A Leamington Music Festival would be incomplete without Ensemble 360: on this occasion their wind ensemble examined themes of youth and impishness. Janáček’s Mladi extols youth, and Schulhoff designed BassNachtigall to provoke an audience; this work for contrabassoon did just that! Invention matters in this form of entertainment; how fortunate the Festival persuaded Simon Davies to travel from Manchester to perform. Pianist, Benjamin Powell, introduced a blend of jazz and chamber with Martinů’s Sextet in E flat, the blues movement reminiscent of Erroll Garner at his peak. Matthew Hunt’s determined clarinet and alto sax playing and the clever juggling of piccolo and flute by Katherine Bryan led the way to the close of this progressively ‘contemporary’ evening with Janáček’s epitome of the happiness of youth. Additionally, a work by Miloslav Kabeláč (1908 – 1979) made its début at this Leamington Music Festival with Ensemble 360 playing his Wind Sextet Op 8. Kabeláč fell out with the Czech authorities during the Second World War and his work was seldom heard. Only now is he becoming better known. Schulhoff and Martinů also featured, and with Kabeláč, are three 20th century composers deserving of much more air time.

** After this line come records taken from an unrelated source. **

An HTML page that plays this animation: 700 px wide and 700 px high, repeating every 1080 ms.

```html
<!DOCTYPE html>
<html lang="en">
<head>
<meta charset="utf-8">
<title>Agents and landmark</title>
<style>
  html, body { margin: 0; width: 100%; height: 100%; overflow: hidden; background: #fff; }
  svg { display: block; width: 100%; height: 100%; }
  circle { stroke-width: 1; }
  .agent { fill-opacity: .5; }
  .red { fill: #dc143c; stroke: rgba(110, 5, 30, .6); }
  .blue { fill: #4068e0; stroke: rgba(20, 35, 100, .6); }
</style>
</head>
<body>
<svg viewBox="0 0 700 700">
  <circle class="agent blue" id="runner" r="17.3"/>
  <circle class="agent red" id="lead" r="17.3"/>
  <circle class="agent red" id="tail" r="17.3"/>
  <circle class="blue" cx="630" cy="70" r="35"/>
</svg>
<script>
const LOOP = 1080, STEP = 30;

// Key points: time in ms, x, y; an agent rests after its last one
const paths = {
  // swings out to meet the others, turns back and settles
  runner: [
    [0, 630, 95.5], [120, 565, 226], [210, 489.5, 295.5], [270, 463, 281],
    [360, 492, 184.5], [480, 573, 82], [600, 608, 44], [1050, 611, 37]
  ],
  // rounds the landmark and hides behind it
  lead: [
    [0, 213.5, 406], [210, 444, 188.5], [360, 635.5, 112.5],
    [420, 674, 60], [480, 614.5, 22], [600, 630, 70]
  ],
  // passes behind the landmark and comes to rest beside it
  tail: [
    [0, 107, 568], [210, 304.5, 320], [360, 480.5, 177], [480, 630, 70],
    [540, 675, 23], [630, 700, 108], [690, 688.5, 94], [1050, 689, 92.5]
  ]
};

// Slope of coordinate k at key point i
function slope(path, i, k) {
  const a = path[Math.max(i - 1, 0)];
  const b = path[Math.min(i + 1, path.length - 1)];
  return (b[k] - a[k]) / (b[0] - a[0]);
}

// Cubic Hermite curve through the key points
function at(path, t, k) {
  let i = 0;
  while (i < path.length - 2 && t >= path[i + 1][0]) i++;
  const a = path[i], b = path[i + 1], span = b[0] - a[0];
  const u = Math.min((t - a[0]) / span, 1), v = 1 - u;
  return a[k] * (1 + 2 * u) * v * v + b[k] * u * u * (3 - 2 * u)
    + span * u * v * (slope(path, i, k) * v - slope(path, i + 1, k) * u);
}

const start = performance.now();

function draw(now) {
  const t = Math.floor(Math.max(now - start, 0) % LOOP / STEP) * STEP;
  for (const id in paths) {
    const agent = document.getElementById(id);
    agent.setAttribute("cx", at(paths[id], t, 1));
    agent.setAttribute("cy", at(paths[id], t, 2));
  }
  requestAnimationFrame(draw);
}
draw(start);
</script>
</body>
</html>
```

Young clarinettists arrived on Monday to enjoy an evening with Michael Collins. Not to be outshone, the night saw one of the best surprises of the Festival with the emergence of the quartet accompanying Collins, the Piatti String Quartet – and the third cellist collecting compliments: Jessie Ann Richardson, founder member of the quartet. Rated very highly when they visited Leamington in 2016, they are now an international favourite and will play at the Aldeburgh Festival in June. Having taken their name from the great 19th century cellist, Alfredo Piatti, Jessie is first to admit she feels a responsibility to be the glue which binds the foursome together. Never without a smile, and always keeping a watchful eye on her violin colleagues, their performance of Schulhoff’s Quartet No 1 was dramatic, extraordinarily technically successful in high registers, required masses of pizzicato, ponticello and col legno playing and was delivered without an aversion to playing quietly. It was profound and utterly wonderful in its outcome and, deservedly, received one of the warmest receptions of the weekend.

Jack McNeill, Leamington Prize Winner in 2010, David Le Page and Viv McLean rescued the ‘graveyard’ session on Tuesday lunchtime with a sparkling, witty and clean performance of Stravinsky’s L’Histoire du Soldat, composed in 1918 with Le Page’s playing moving from guttural to whimsical.

And so to the remarkable Festival last night with the Roderick Williams’ happy coincidence discovery that his backyard was used by Kineton-billeted troops in 1941 – the Memorial Fountain refurbishment is a pleasing reminder of the role those brave troops played. Williams’ singing was sublime. Plans for 2019 are in place for the 30th Festival, appetites are already whetted.